— What the exercise asks —
Across all the records, filter for lines with the word "lane" and copy them.

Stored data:

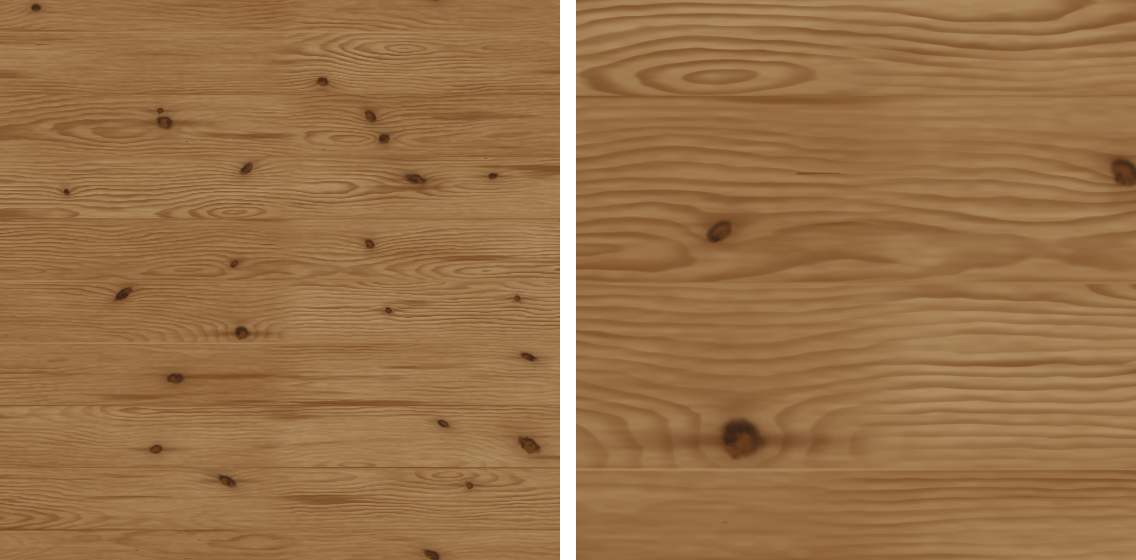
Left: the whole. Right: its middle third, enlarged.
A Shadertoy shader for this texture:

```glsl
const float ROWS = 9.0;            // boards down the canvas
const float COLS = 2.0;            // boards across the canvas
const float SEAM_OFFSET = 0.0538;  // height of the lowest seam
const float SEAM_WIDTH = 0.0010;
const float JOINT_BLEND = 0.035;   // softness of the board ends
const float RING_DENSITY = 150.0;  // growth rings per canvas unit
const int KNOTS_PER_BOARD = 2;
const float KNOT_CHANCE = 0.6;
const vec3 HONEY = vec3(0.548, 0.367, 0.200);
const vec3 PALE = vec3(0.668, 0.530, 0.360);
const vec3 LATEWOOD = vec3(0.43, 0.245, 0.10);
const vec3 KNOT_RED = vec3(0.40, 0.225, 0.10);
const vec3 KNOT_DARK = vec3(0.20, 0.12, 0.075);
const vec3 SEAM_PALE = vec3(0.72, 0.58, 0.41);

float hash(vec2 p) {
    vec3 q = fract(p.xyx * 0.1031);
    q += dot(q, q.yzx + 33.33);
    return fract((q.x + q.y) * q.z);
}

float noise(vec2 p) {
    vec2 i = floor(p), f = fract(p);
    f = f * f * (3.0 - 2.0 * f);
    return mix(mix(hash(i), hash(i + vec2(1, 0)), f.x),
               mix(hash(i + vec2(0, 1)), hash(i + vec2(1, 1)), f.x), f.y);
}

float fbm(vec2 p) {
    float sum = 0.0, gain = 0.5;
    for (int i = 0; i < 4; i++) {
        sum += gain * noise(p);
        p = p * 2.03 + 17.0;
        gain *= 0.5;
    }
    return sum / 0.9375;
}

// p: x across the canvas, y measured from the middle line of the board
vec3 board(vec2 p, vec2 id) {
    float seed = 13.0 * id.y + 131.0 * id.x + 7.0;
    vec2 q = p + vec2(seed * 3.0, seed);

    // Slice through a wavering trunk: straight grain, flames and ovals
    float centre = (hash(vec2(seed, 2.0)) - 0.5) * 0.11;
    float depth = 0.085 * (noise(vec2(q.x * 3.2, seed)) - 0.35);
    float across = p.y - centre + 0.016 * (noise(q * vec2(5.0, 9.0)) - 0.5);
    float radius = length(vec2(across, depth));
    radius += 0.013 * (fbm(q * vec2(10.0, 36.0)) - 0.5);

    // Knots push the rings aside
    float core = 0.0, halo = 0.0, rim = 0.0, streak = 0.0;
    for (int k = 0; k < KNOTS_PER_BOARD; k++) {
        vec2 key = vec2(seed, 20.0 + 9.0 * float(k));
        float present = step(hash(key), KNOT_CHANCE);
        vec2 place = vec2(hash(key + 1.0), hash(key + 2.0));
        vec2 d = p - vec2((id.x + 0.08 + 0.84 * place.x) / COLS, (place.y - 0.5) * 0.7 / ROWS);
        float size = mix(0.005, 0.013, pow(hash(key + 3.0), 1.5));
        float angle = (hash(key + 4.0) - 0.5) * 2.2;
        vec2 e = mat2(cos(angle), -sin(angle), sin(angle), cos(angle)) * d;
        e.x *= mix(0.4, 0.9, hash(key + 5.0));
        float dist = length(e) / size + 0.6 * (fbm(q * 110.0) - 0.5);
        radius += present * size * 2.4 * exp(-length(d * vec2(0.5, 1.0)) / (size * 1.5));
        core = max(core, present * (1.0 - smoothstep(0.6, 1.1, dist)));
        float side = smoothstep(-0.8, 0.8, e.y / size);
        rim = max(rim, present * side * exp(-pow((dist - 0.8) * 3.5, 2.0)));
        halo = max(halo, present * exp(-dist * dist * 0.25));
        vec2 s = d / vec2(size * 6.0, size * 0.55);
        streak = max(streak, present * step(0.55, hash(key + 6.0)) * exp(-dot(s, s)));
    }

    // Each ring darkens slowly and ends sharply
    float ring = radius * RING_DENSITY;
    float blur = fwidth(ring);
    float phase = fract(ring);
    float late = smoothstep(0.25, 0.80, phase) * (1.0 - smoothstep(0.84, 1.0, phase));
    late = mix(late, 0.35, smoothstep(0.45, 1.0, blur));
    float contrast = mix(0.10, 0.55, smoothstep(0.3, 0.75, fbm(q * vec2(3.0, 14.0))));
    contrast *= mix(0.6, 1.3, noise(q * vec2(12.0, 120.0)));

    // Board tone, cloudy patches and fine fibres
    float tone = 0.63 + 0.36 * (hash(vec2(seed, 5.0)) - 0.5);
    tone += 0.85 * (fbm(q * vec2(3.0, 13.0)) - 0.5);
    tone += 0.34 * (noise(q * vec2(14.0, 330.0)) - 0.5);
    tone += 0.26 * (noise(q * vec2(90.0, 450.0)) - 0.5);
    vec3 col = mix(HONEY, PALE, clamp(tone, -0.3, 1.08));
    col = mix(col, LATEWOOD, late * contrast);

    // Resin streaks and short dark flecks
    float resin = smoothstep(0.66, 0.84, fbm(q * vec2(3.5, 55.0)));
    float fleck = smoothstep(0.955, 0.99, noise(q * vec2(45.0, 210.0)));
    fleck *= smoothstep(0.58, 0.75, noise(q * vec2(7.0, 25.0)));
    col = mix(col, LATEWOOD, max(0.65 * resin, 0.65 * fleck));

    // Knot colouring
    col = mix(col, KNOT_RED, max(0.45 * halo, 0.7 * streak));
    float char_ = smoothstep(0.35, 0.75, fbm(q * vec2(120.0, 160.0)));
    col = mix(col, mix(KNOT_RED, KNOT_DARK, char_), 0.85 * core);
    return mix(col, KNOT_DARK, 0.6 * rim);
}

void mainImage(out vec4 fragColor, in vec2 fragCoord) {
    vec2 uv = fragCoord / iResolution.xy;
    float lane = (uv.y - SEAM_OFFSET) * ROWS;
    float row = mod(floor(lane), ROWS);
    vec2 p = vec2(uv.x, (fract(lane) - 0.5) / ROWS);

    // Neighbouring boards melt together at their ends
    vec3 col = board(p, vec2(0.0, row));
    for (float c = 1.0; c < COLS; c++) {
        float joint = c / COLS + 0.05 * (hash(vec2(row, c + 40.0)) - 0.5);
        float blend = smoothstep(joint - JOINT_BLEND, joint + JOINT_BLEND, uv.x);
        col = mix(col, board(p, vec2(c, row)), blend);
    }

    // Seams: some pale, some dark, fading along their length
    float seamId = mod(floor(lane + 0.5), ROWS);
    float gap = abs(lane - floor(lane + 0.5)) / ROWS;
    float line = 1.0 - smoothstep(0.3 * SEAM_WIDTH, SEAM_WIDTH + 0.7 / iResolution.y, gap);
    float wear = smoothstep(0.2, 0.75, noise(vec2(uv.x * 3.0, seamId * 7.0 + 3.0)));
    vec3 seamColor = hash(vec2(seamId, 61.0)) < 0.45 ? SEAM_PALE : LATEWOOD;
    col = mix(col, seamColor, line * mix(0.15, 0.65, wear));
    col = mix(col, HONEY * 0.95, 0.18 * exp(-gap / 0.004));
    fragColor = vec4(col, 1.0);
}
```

* * *

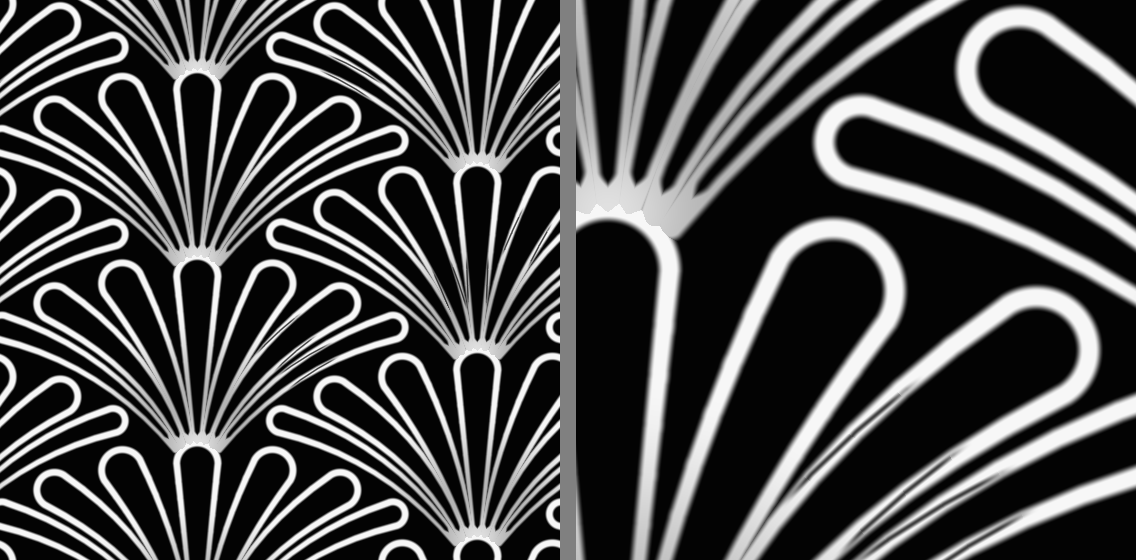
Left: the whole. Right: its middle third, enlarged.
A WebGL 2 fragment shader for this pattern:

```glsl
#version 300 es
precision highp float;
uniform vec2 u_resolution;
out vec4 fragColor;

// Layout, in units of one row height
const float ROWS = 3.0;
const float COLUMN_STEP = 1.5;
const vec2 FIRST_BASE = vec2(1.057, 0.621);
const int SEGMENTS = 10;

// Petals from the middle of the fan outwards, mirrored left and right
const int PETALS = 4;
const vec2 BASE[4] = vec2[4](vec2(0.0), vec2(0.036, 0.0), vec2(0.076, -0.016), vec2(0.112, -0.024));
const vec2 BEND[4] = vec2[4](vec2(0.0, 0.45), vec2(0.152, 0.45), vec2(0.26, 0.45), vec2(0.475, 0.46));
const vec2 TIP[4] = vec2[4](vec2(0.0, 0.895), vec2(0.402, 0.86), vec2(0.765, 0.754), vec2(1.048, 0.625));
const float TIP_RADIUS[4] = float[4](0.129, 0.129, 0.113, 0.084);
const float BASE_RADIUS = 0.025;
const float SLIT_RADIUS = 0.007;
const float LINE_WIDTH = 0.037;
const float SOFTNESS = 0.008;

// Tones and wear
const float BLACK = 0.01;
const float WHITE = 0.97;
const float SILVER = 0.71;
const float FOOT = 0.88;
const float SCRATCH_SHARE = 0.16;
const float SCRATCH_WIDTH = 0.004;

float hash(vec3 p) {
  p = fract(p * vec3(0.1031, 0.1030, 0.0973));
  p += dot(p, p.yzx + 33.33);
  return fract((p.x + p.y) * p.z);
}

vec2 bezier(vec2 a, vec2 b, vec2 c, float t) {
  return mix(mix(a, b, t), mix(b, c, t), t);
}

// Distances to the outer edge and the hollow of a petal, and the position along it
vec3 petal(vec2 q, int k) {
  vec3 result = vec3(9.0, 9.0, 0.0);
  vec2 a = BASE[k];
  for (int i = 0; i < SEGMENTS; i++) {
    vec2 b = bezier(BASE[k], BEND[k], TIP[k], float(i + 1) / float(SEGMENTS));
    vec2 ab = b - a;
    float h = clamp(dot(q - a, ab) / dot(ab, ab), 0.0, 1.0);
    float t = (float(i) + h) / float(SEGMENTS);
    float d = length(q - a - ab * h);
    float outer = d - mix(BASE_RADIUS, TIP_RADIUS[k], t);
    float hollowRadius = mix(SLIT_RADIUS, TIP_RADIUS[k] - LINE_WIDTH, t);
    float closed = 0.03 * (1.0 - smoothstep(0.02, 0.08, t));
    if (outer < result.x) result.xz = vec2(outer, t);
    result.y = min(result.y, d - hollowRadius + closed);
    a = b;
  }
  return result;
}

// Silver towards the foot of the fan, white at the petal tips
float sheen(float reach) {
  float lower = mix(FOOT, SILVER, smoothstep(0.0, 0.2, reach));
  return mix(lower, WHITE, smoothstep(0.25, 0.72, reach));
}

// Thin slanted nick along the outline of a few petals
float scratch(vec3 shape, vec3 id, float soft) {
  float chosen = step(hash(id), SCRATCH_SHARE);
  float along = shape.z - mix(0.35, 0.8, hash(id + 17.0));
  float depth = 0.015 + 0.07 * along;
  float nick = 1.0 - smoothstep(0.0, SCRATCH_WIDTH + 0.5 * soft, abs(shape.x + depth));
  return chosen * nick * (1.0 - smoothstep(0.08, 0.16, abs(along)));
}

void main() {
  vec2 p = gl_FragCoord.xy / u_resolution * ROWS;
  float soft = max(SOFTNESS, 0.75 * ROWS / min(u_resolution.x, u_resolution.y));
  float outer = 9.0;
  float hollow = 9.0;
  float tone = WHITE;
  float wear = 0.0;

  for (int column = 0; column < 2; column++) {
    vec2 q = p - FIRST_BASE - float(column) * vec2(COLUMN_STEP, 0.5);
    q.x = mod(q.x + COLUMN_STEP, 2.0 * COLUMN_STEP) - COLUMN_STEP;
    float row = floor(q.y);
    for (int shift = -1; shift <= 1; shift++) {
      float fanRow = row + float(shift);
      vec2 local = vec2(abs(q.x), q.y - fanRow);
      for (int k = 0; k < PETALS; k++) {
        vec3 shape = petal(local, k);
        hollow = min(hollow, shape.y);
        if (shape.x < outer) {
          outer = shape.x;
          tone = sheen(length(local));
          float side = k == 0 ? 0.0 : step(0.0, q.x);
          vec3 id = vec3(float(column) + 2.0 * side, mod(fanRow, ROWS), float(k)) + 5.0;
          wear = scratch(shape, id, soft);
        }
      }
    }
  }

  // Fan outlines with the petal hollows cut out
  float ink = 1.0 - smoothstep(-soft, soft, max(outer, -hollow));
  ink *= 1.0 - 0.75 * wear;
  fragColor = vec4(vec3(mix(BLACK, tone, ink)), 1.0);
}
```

* * *

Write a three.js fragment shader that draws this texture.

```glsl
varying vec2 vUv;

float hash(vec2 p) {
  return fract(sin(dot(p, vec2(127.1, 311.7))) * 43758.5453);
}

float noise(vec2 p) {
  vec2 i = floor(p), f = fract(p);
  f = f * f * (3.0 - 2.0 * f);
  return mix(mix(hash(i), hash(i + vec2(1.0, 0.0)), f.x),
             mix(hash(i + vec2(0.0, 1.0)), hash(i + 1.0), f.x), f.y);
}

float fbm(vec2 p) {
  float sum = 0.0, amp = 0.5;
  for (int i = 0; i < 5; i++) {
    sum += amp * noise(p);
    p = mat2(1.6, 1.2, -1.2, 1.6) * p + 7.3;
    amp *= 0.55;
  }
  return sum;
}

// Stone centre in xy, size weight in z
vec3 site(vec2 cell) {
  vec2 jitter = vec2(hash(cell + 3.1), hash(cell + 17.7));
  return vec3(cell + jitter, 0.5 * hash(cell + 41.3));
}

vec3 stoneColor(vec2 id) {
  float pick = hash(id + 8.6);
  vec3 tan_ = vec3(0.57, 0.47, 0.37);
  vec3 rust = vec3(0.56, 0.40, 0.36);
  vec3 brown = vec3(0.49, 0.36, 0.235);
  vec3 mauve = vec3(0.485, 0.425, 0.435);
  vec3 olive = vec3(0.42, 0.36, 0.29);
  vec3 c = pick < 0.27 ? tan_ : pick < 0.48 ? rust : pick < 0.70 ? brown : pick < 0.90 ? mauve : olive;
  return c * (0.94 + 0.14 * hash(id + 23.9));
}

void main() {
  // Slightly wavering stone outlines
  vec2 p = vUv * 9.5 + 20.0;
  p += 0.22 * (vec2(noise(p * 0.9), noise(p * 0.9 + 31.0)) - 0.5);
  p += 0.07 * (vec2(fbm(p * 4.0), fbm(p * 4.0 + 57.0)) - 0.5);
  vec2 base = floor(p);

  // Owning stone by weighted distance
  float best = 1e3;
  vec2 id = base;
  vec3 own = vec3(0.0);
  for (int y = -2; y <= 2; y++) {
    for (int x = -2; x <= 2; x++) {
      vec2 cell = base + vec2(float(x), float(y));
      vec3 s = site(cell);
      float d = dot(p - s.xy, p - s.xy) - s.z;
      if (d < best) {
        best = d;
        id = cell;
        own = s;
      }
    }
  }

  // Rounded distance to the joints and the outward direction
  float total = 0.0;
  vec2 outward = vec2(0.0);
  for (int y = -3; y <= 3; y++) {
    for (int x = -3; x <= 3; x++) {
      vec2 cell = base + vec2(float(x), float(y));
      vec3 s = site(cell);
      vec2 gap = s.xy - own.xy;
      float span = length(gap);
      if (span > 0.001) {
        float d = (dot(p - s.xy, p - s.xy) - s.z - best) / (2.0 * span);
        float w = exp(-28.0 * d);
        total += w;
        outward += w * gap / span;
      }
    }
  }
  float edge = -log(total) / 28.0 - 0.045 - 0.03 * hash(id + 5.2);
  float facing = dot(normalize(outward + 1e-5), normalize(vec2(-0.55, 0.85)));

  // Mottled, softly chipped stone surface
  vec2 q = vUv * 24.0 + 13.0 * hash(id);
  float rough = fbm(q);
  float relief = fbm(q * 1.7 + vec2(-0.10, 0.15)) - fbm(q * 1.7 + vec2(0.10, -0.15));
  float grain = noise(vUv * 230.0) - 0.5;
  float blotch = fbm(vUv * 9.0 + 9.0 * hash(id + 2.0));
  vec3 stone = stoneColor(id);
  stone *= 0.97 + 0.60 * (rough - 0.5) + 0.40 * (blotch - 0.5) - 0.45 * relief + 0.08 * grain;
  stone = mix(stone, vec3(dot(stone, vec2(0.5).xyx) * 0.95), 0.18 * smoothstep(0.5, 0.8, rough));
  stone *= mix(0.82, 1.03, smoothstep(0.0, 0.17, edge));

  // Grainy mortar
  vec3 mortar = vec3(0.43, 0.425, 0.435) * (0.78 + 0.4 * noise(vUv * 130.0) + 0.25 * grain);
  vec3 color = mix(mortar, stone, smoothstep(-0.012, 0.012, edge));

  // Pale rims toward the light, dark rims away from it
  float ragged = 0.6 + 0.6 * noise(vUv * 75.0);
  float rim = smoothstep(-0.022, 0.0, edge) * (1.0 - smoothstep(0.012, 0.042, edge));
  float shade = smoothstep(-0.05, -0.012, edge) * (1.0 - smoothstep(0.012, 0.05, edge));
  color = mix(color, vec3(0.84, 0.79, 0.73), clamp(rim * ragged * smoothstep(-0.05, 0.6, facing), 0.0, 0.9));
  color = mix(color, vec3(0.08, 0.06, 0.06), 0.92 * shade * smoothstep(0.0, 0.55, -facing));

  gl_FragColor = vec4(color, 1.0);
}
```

— Answer space —
    float lane = (uv.y - SEAM_OFFSET) * ROWS;
    float row = mod(floor(lane), ROWS);
    vec2 p = vec2(uv.x, (fract(lane) - 0.5) / ROWS);
    float seamId = mod(floor(lane + 0.5), ROWS);
    float gap = abs(lane - floor(lane + 0.5)) / ROWS;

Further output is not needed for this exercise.